·         Be a better listener (Harvard Business Review). Sage advice for leaders in absorbable quantities.

·         Voices of the Liberators: Veterans Recall D-Day. Inspiring and challenging to hear and see these veterans.

·         “Make your bed every morning!” Admiral William McRaven’s advice to the graduating class of University of Texas (commencement address). Making your bed is lesson #1 of 10 he brings to the class of 2014.

So, as Major Byers challenges us, share what you are reading! Tell us what is shaping your thinking here on MilSuite, or message me and our growing community on Twitter (@USAREC_CG). Have a great summer!

<![CDATA[New EEO Manager]]>Thu, 22 May 2014 13:39:06 GMThttp://www.therecruiterjournal.com/command-columns/new-eeo-manager Team,

As most of our civilian work force knows, we have been without an Equal Employment Opportunity Manager for just under 2 years.

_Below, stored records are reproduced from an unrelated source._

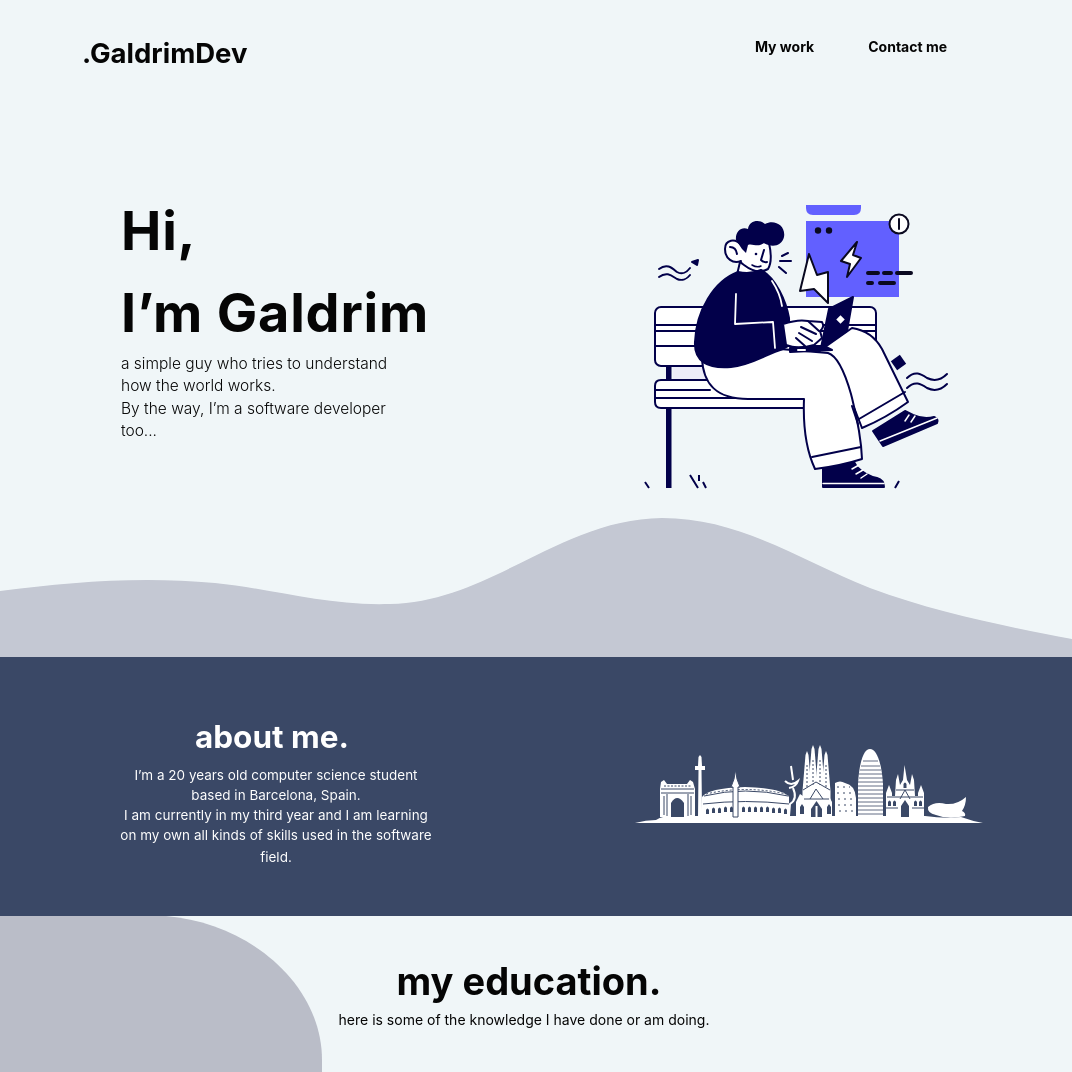
<!DOCTYPE html>
<html lang="en">
<head>
<meta charset="utf-8">
<title>.GaldrimDev</title>
<style>
:root{--paper:#f0f6f8;--ink:#050505;--mist:#c4c8d3;--stone:#babdc8;--slate:#3a4866;--navy:#02004a;--violet:#6260ff;--white:#fff}
*{box-sizing:border-box;margin:0;padding:0}
html,body{width:1072px;height:1072px;overflow:hidden}
body{background:var(--paper);color:var(--ink);font-family:Inter,"Open Sans",sans-serif}
a{color:inherit;text-decoration:none}
svg{display:block}
.page{width:1072px;height:1072px;display:grid;grid-template-rows:106px 551px 259px 156px;overflow:hidden}
.site-header{display:flex;justify-content:space-between;align-items:flex-start;padding:36px 125px 0 82px}
.brand{font-size:27.5px;line-height:34px;font-weight:700;white-space:nowrap}
.menu{display:flex;gap:54px;font-size:14px;line-height:22px;font-weight:700;list-style:none;white-space:nowrap}
.hero{position:relative;padding:84px 0 0 121px}
.hero h1{font-size:54px;line-height:82px;font-weight:700;letter-spacing:.8px;white-space:nowrap}
.hero p{margin-top:-1px;font-size:15.5px;line-height:22.4px;font-weight:300;white-space:nowrap}
.wave{position:absolute;left:0;bottom:0}
.bench-scene{position:absolute;left:636px;top:94px}
.about{background:var(--slate);color:var(--white);display:grid;grid-template-columns:552px 520px}
.about-text{text-align:center;padding-top:60px;white-space:nowrap}
.about h2{font-size:31.5px;line-height:40px;font-weight:700;transform:translateX(-4px)}
.about p{font-size:13.5px;line-height:20.1px;margin-top:8px}
.about p span{display:block;margin-top:2px}
.skyline{padding:84px 0 0 78px}
.education{position:relative;text-align:center;padding:42px 0 0;white-space:nowrap}
.blob{position:absolute;left:0;top:0}
.education h2{position:relative;width:1058px;font-size:38px;line-height:46px;font-weight:700}
.education p{position:relative;width:1048px;margin-top:6px;font-size:14px;line-height:20px}
</style>
</head>
<body>
<div class="page">
  <header class="site-header">
    <a class="brand" href="#">.GaldrimDev</a>
    <nav><ul class="menu"><li><a href="#">My work</a></li><li><a href="#">Contact me</a></li></ul></nav>
  </header>

  <main class="hero">
    <h1>Hi,<br>I’m Galdrim</h1>
    <p>a simple guy who tries to understand<br>how the world works.<br>By the way, I’m a software developer<br>too...</p>

    <svg class="bench-scene" width="320" height="290" viewBox="636 200 320 290" role="img" aria-label="Man working on a laptop on a park bench" fill="none" stroke="var(--navy)" stroke-width="2" stroke-linejoin="round" stroke-linecap="round">
      <g id="browser-window" stroke="none">
        <path fill="var(--violet)" d="M806 205H861V208Q861 215 854 215H813Q806 215 806 208Z"/>
        <rect x="806" y="221" width="93" height="76" fill="var(--violet)"/>
        <g fill="#0a0920"><circle cx="818" cy="230.500" r="3.200"/><circle cx="829" cy="230.500" r="3.200"/></g>
        <path d="M868 273H878M884 273H891M897 273H911M868 283H872M880 283H894" stroke="#0a0920" stroke-width="4"/>
        <g fill="var(--white)" stroke="#0a0920" stroke-width="2">
          <circle cx="899" cy="224" r="9.500"/><path d="M899 219V229"/>
          <path d="M857 242L841 261L850 264L847 277L861 258L853 255Z"/>
          <path d="M809 254L800 291L814 289L828 303V272L817 275Z"/>
        </g>
      </g>
      <g id="bench">
        <rect x="666" y="364" width="5.500" height="124" fill="var(--navy)" stroke="none"/>
        <rect x="655" y="307" width="221" height="59" rx="6" fill="var(--white)"/>
        <path d="M655 325H876M655 331H876M655 346H876"/>
        <rect x="673" y="367" width="40" height="13" fill="#ececf8" stroke="none"/>
        <path fill="var(--white)" d="M712 380H661Q655 380 655 386V402Q655 408 661 408H808V390Z"/>
        <path d="M655 390H710M655 398H808"/>
      </g>
      <g id="shoes" fill="var(--navy)">
        <path d="M823 460L851 457L857 467Q866 476 877 478Q884 480 884 487H823Z"/>
        <path d="M873 431L905 411L913 415Q924 420 934 417Q939 419 937 423L883 446Z"/>
        <g stroke="var(--white)" stroke-width="1.500"><path d="M823 483.500H884M852 469L859 465M856 474L863 470M861 478L867 474M880 441L937 418M905 421L909 415M911 422L915 416"/></g>
      </g>
      <g id="trousers" fill="var(--white)">
        <path d="M818 352L852 328Q872 331 882 349L908 402Q886 418 862 428L855 410L827 355Z"/>
        <path d="M859 419L905 392"/>
        <path d="M702 358C703 384 716 399 748 399H804C803 425 806 450 815 469Q840 466 862 459C861 432 855 410 851 394C845 373 838 356 828 353L780 349Z"/>
        <path d="M812 457L861 447M852 406L858 424"/>
      </g>
      <g id="head">
        <path fill="var(--white)" d="M740 262L736 279Q752 283 763 276L764 270Z"/>
        <path fill="var(--white)" d="M743 238L769 243Q773 261 768 269Q757 275 744 265Q739 262 738 256Z"/>
        <path fill="var(--white)" d="M742 246C735 237 725 240 725 249C725 259 733 264 741 261"/>
        <path d="M730 247Q736 247 737 254M764 250L761 260Q764 263 767 262"/>
        <path stroke-width="1.500" d="M752 265Q757 268 761 266"/>
        <circle cx="756" cy="254" r="1.300" fill="var(--navy)" stroke="none"/>
        <path fill="var(--navy)" stroke="none" d="M736 240C735 231 742 226 748 229C749 220 760 219 765 224C775 219 786 226 784 237C782 246 772 248 764 243C758 248 752 243 748 245L746 253L742 249Z"/>
      </g>
      <g id="sweater">
        <path fill="var(--navy)" d="M738 272C714 281 696 311 695 342C694 361 707 369 731 367C752 365 766 354 783 349L790 345L789 318C786 301 776 278 761 270Q750 275 738 272Z"/>
        <path stroke="var(--white)" stroke-width="1.800" d="M736 294L735 324L773 322L775 348M772 281Q780 293 782 306"/>
      </g>
      <g id="laptop-and-hands">
        <path fill="var(--white)" d="M783 324Q798 319 808 321L822 322Q825 327 820 331L822 338L814 345Q798 350 786 345Z"/>
        <path d="M801 327L816 334M799 333L812 341M796 338L805 346M808 321L819 331"/>
        <path fill="var(--navy)" d="M829 309L853 297L847 331L821 348Z"/>
        <path fill="var(--navy)" d="M790 348L824 346L832 350L790 352Z"/>
        <rect x="837.500" y="316.500" width="6" height="6" transform="rotate(45 840.500 319.500)" fill="var(--white)" stroke="none"/>
        <path d="M798 350H805" stroke="var(--white)"/>
      </g>
      <g id="accents">
        <path d="M782 256L788 253M780 261H791M779 267L786 273"/>
        <path d="M659 269C667 263 672 268 677 272C682 275 687 272 690 268M659 277C667 271 672 276 677 279C682 281 687 279 690 275"/>
        <path d="M692 262L698 260L697 265Z" fill="var(--navy)"/>
        <path d="M907 378C915 370 921 374 927 378C935 382 941 380 947 374M907 388C915 380 921 384 927 388C935 392 941 390 947 384"/>
        <rect x="893" y="357" width="11" height="11" transform="rotate(-35 898.500 362.500)" fill="var(--navy)" stroke="none"/>
        <path stroke-linecap="butt" d="M645 482L649 488M690 475L698 488M699 475V481M703 482L706 488M899 481L895 488"/>
      </g>
    </svg>

    <svg class="wave" width="1072" height="140" viewBox="0 517 1072 140" aria-hidden="true">
      <path fill="var(--mist)" d="M0 591C70 582 140 576 215 583C275 589 325 606 390 604C490 602 560 519 662 518C740 518 800 560 870 588C940 614 1010 627 1072 639V657H0Z"/>
    </svg>
  </main>

  <section class="about">
    <div class="about-text">
      <h2>about me.</h2>
      <p>I’m a 20 years old computer science student<br>based in Barcelona, Spain.<br>I am currently in my third year and I am learning<br>on my own all kinds of skills used in the software<span>field.</span></p>
    </div>
    <div class="skyline">
      <svg width="360" height="86" viewBox="630 741 360 86" role="img" aria-label="Skyline of Barcelona" fill="var(--white)" stroke="var(--slate)" stroke-width="1">
        <defs>
          <path id="spire" d="M0 0L1.500 4L4.500 40V56H-4.500V40L-1.500 4Z" stroke="none"/>
          <path id="window" d="M0 6V2Q1.500 -1 3 2V6Z" fill="var(--slate)" stroke="none"/>
        </defs>
        <path stroke="none" d="M635 823Q646 820 656 820Q664 815 680 816H925Q945 819 961 817Q972 821 983 823Z"/>
        <g id="arch">
          <path stroke="none" d="M660 817V789L661 782L664 780L667 784H687L690 780L693 782L695 789V817Z"/>
          <path fill="var(--slate)" stroke="none" d="M671 817V803Q677 793 684 803V817Z"/>
          <path d="M661 789H694M661 793H694M667 794V816M688 794V816M664 796V815M691 796V815" />
          <path d="M664 786H691" stroke-dasharray="2 1.500"/>
        </g>
        <g id="column" stroke="none">
          <path d="M698 817L698.500 770H695V766H698L698.500 757L700 755L701.500 757L702 766H705V770H701.500L702 810L705 817Z"/>
        </g>
        <g id="arena">
          <path stroke="none" d="M702 817V797Q708 788 745 787Q782 788 789 797V817Z"/>
          <path fill="none" d="M704 796Q745 786 788 796M703 804Q745 799 789 804"/>
          <path fill="none" d="M706 794Q745 785 786 794" stroke-dasharray="2 2"/>
          <g><use href="#window" x="706" y="808"/><use href="#window" x="712" y="807"/><use href="#window" x="718" y="807"/><use href="#window" x="724" y="806"/><use href="#window" x="730" y="806"/><use href="#window" x="742" y="806"/><use href="#window" x="748" y="806"/><use href="#window" x="754" y="806"/><use href="#window" x="760" y="806"/><use href="#window" x="766" y="806"/><use href="#window" x="772" y="807"/><use href="#window" x="778" y="807"/><use href="#window" x="784" y="808"/></g>
          <path d="M735.500 770L737 779L740 787H738V817H733V787H731L734 779Z"/>
        </g>
        <path id="telecom-tower" fill="none" stroke="var(--white)" stroke-width="2" d="M791 766L793 780M785 781Q791 787 798 781Q796 787 789 788M793 788Q798 799 790 804L789 816"/>
        <g id="basilica">
          <path stroke="none" d="M796 817V802L800 794L803 796V784H829V796L832 802V817Z"/>
          <use href="#spire" x="807" y="751"/><use href="#spire" x="813" y="745"/><use href="#spire" x="820" y="745"/><use href="#spire" x="826" y="751"/>
          <path d="M807 765V788M813 760V785M820 760V785M826 765V788" stroke-dasharray="2 2"/>
          <path fill="none" d="M803 790L816 782L830 790M804 799H829M810 799L816 789L823 799"/>
          <path fill="var(--slate)" stroke="none" d="M811 817V809L816.500 801L822 809V817ZM800 814V807L802 804L804 807V814ZM827 814V807L829 804L831 807V814Z"/>
          <path d="M816.500 806V817" stroke="var(--white)" stroke-width="2"/>
        </g>
        <g id="curved-house">
          <path stroke="none" d="M835 817V783Q840 780 845 783Q855 785 856 798V817Z"/>
          <path d="M837 787H850M837 793H854M838 799H855M838 805H855M839 811H855" stroke-dasharray="2 4"/>
        </g>
        <g id="round-tower">
          <path stroke="none" d="M858 817V784C859 765 863 749 870 749C877 749 882 765 883 784V817Z"/>
          <path stroke-width=".8" d="M863 761H878M861 766H880M860 770H881M859 774H882M859 778H883M858 782H883M858 786H883M858 790H883M858 794H883M858 798H883M858 802H883M858 806H883M858 810H883M858 814H883"/>
        </g>
        <g id="cathedral">
          <path stroke="none" d="M886 817V793L889 785L892 793V796H895L896 780L898 774L900 785L903 780L904.500 765L907 780L910 785L912 774L914 780L915 796H918V793L921 785L924 793V817Z"/>
          <path fill="none" d="M887 797H923M896 790H914M886 808H898M912 808H924M900 799L905 790L910 799"/>
          <path fill="var(--slate)" stroke="none" d="M901 817V806L905 800L909 806V817Z"/>
          <use href="#window" x="888" y="800"/><use href="#window" x="893" y="800"/><use href="#window" x="914" y="800"/><use href="#window" x="919" y="800"/><use href="#window" x="903.500" y="782"/>
        </g>
        <path id="fish" stroke="none" d="M928 807Q935 801 946 804Q957 805 966 797Q966 805 962 811Q966 813 965 816Q948 820 936 815Q927 813 928 807Z"/>
      </svg>
    </div>
  </section>

  <section class="education">
    <svg class="blob" width="323" height="156" viewBox="0 916 323 156" aria-hidden="true"><path fill="var(--stone)" d="M0 916H166C250 923 322 985 322 1060V1072H0Z"/></svg>
    <h2>my education.</h2>
    <p>here is some of the knowledge I have done or am doing.</p>
  </section>
</div>
</body>
</html>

I am pleased to announce the appointment of Mr. Fernando Casao as the new Equal Employment Opportunity (EEO) Manager for our command.

As the EEO Manager, Mr. Casao serves as the subject matter expert for all matters regarding Equal Employment Opportunities. He is charged with ensuring all command-wide EEO programs are conducted in accordance with applicable laws and regulations.

Mr. Casao is available for one-on-one sessions as he visits brigade and battalion locations and will provide EEO-related training to reinforce our understanding of the EEO process and diversity issues. 

He is a welcomed asset to our command.

Mr. Casao can be reached at (502) 626-0067 or email: fernando.e.casao.civ@mail.mil.

<![CDATA[Ensuring Future Soldiers are safe until they Ship]]>Thu, 08 May 2014 14:46:33 GMThttp://www.therecruiterjournal.com/command-columns/ensuring-future-soldiers-are-safe-until-the-day-they-shipPicture

OPSEC and personal safety should be in the front of everyone's mind, including applicants who are processing to become Future Soldiers. Parents and spouses entrust us to safeguard their loved ones and return them unharmed.

A steady increase in incidents has resulted in our need to reinforce standards of conduct for applicants and shippers while staying at military contracted hotels. USAREC G3 will ensure that all recruiting centers have access to the current MEPCOM Security Handout.

We must safeguard those who volunteer to serve our nation alongside us while they are under our charge.

Below are the talking points each applicant, Future Soldier and shipper should receive prior to checking into a military contracted hotel. Ensure that they understand the talking points and the reason for the emphasis on their safety.

Talking points for the hotel:

1.   Do not give out personal information over the phone. MEPS or recruiting personnel WILL NOT call your hotel room asking you questions.

2.   Do not give out your room number to anyone you do not personally know.

3.   Do not invite anyone into your room.

4.   Do not accept anyone else's invitation into his/her room.

5.   Do not swim alone in the hotel pool.

6.   Always keep your room key with you at all times.

7.   Follow all posted hotel security rules.

8.   Do not have your "pre-shipping" party at the contracted hotel the night before you ship. This party should be done with family and friends prior to the day you go to the hotel to ship to BCT.

9.   If you leave the hotel for any reason, ensure you are with a battle buddy.

10.   Do not bring any type of weapon or knives to the hotel.

11.   Do not drink alcohol.

12.   Do not bring valuables or large sums of money.

13.   No horse play or any behavior that may be disruptive or injure others.

Strength Starts Here!

MG Allen W. Batschelet

Strength 6